- Protecting the company from lawsuits by satisfying legal requirements and maintaining ethical hiring practices
- Writing employee contracts and negotiating salary and benefits
- Terminating employee contracts when necessary
Training and Professional Development
On-boarding new employees and providing professional development opportunities is a key investment for organizations, and HR is charged with seeing that those efforts and resources are well spent and utilized.
Development activities include:
- Training and preparing new employees for their roles
- Providing training opportunities (internal training, educational programs, conferences, etc.) to keep employees up to date in their respective fields
- Preparing management prospects and providing feedback to employees and managers
Salary and benefits are also within the scope of human resource management. This includes identifying appropriate compensation based on role, performance, and legal requirements.
Compensation activities include:
- Setting compensation levels to be competitive and appropriate within the market, using benchmarks such as industry standards for a given job function
- Negotiating group health insurance rates, retirement plans, and other benefits with third-party providers
- Discussing raises and other compensation increases and/or decreases with employees in the organization
- Ensuring compliance with legal and cultural expectations when it comes to employee compensation
Safety and Health
HR managers are also responsible for understanding and implementing the best safety and health practices in their industry and addressing any relevant employee concerns.
Safety and health activities include the following:
- Ensuring compliance with legal requirements based on job function for safety measures (i.e., hard hats in construction, available counseling for law enforcement, appropriate safety equipment for chemists, etc.). Many of these requirements are specified by the Occupational Safety and Health Administration (OSHA).
- Implementing new safety measures when laws change in a given industry
- Discussing safety and compliance with relevant government departments
- Discussing safety and compliance with unions
Employee and Labor Relations
Defending employee rights, coordinating with unions, and mediating disagreements between the organization and its human resources are also core HR functions.
Employee and labor relations activities include:
- Mediating disagreements between employees and employers
- Mediating disagreements between employees and other employees
- Investigating claims of harassment and other workplace abuses

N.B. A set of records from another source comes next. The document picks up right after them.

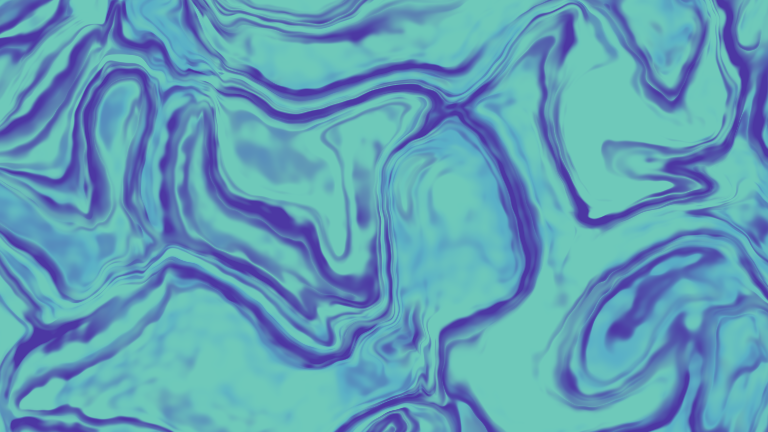
Reproduce this background procedurally as a Shadertoy shader.

```glsl
// Liquid marble: folded indigo veins with feathered strokes over aqua paint.

const vec3 AQUA   = vec3(0.43, 0.79, 0.73);
const vec3 SKY    = vec3(0.35, 0.69, 0.78);
const vec3 INDIGO = vec3(0.30, 0.22, 0.64);

const vec2  ORIGIN      = vec2(3.7, 8.2);  // which part of the pattern is seen
const float WARP_FREQ   = 2.2;             // folds per canvas height
const float WARP_FORCE  = 1.2;             // above 1 the paint folds over
const float WARP_DECAY  = 0.58;            // force kept by each finer fold
const float FIELD_FREQ  = 2.2;
const float FIELD_BANDS = 2.5;             // number of vein levels
const float VEIN_WIDTH  = 0.0135;          // in canvas heights
const float STRAND_WIDTH = 0.008;
const float MIN_SLOPE   = 4.0;             // keeps veins whole on flat parts
const float FEATHER     = 0.16;            // raggedness of the vein edges
const float WOBBLE      = 0.005;           // shake of the brush

vec2 hashDirection(vec2 cell) {
    uvec2 u = uvec2(ivec2(cell) + 4096);
    uint h = u.x * 1597334677u ^ u.y * 3812015801u;
    h = (h ^ (h >> 15)) * 2246822519u;
    h ^= h >> 13;
    float angle = float(h & 65535u) / 65536.0 * 6.28319;
    return vec2(cos(angle), sin(angle));
}

// Gradient noise, about -0.7 to 0.7
float noise(vec2 p) {
    vec2 i = floor(p), f = p - i;
    vec2 u = f * f * f * (f * (f * 6.0 - 15.0) + 10.0);
    vec2 e = vec2(1.0, 0.0);
    float a = dot(hashDirection(i), f);
    float b = dot(hashDirection(i + e.xy), f - e.xy);
    float c = dot(hashDirection(i + e.yx), f - e.yx);
    float d = dot(hashDirection(i + e.xx), f - e.xx);
    return mix(mix(a, b, u.x), mix(c, d, u.x), u.y);
}

// Folds the plane with ever finer displacements
vec2 foldPaint(vec2 p) {
    float freq = WARP_FREQ, force = WARP_FORCE;
    for (int i = 0; i < 3; i++) {
        vec2 q = p * freq + float(i) * 17.3;
        p += force / freq * vec2(noise(q), noise(q + vec2(41.7, 23.1)));
        freq *= 2.1;
        force *= WARP_DECAY;
    }
    return p;
}

float bandPhase(vec2 folded) {
    return FIELD_BANDS * noise(folded * FIELD_FREQ + 5.3);
}

// Soft line at each whole phase: crisp on one side, trailing on the other
float vein(float phase, float slope, float width) {
    float s = fract(phase + 0.5) - 0.5;
    float w = min(width * slope, 0.19) * (s > 0.0 ? 1.5 : 0.75);
    float x = s / w;
    return exp(-x * x * (0.5 + 0.5 * x * x));
}

void mainImage(out vec4 fragColor, in vec2 fragCoord) {
    vec2 p = fragCoord / iResolution.y + ORIGIN;
    p += WOBBLE * vec2(noise(p * 24.0), noise(p * 24.0 + 55.0));

    // Folded position, band phase and its slope per canvas height
    vec2 folded = foldPaint(p);
    float phase = bandPhase(folded);
    vec2 e = vec2(0.003, 0.0);
    vec2 gradient = vec2(bandPhase(foldPaint(p + e.xy)) - phase,
                         bandPhase(foldPaint(p + e.yx)) - phase) / e.x;
    float slope = sqrt(dot(gradient, gradient) + MIN_SLOPE * MIN_SLOPE);

    // Brush streaks that follow the bands, and short dabs between them
    float along = folded.x + 0.7 * folded.y;
    float broad = noise(vec2(phase * 3.5, along * 3.0));
    float fine  = noise(vec2(phase * 8.0 + 9.0, along * 5.0));
    fine *= 1.0 - smoothstep(14.0, 34.0, slope);
    float dabs  = noise(p * 13.0 + 3.0 * folded);
    float specks = noise(p * 24.0 + 6.0 * folded + 12.0);

    // Main veins fade in and out, with paler strands between them
    float ragged = phase + FEATHER * (0.5 * broad + 0.5 * fine + 0.5 * dabs + 0.4 * specks);
    float presence = noise(p * 3.4 + 31.0);
    float strength = smoothstep(-0.5, 0.15, presence + 0.6 * broad + 0.25 * dabs);
    float ink = strength * vein(ragged, slope, VEIN_WIDTH);
    float strandStrength = smoothstep(-0.25, 0.45, noise(p * 4.3 + 63.0) + 0.6 * fine);
    float strand = vein(ragged * 2.0 + 0.6, slope * 2.0, STRAND_WIDTH);
    ink = max(ink, 0.75 * strandStrength * strand);
    ink += 0.24 * smoothstep(0.05, 0.45, fine + 0.5 * broad + 0.3 * specks) * (1.0 - ink);
    ink = clamp(ink * (1.0 + 0.5 * fine + 0.35 * specks), 0.0, 1.0);

    // Aqua and sky washes below the ink
    float wash = noise(folded * 2.4 + 77.0) + 0.5 * broad + 0.5 * fine
               + 0.35 * dabs + 0.35 * specks;
    vec3 color = mix(AQUA, SKY, smoothstep(-0.25, 0.5, wash));
    color = mix(color, SKY, 0.7 * ink);
    color = mix(color, INDIGO, ink);

    fragColor = vec4(color, 1.0);
}
```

- Discussing employee rights with unions, management, and stakeholders
- Acting as the voice of the organization and/or the voice of the employees during any broader organizational issues pertaining to employee welfare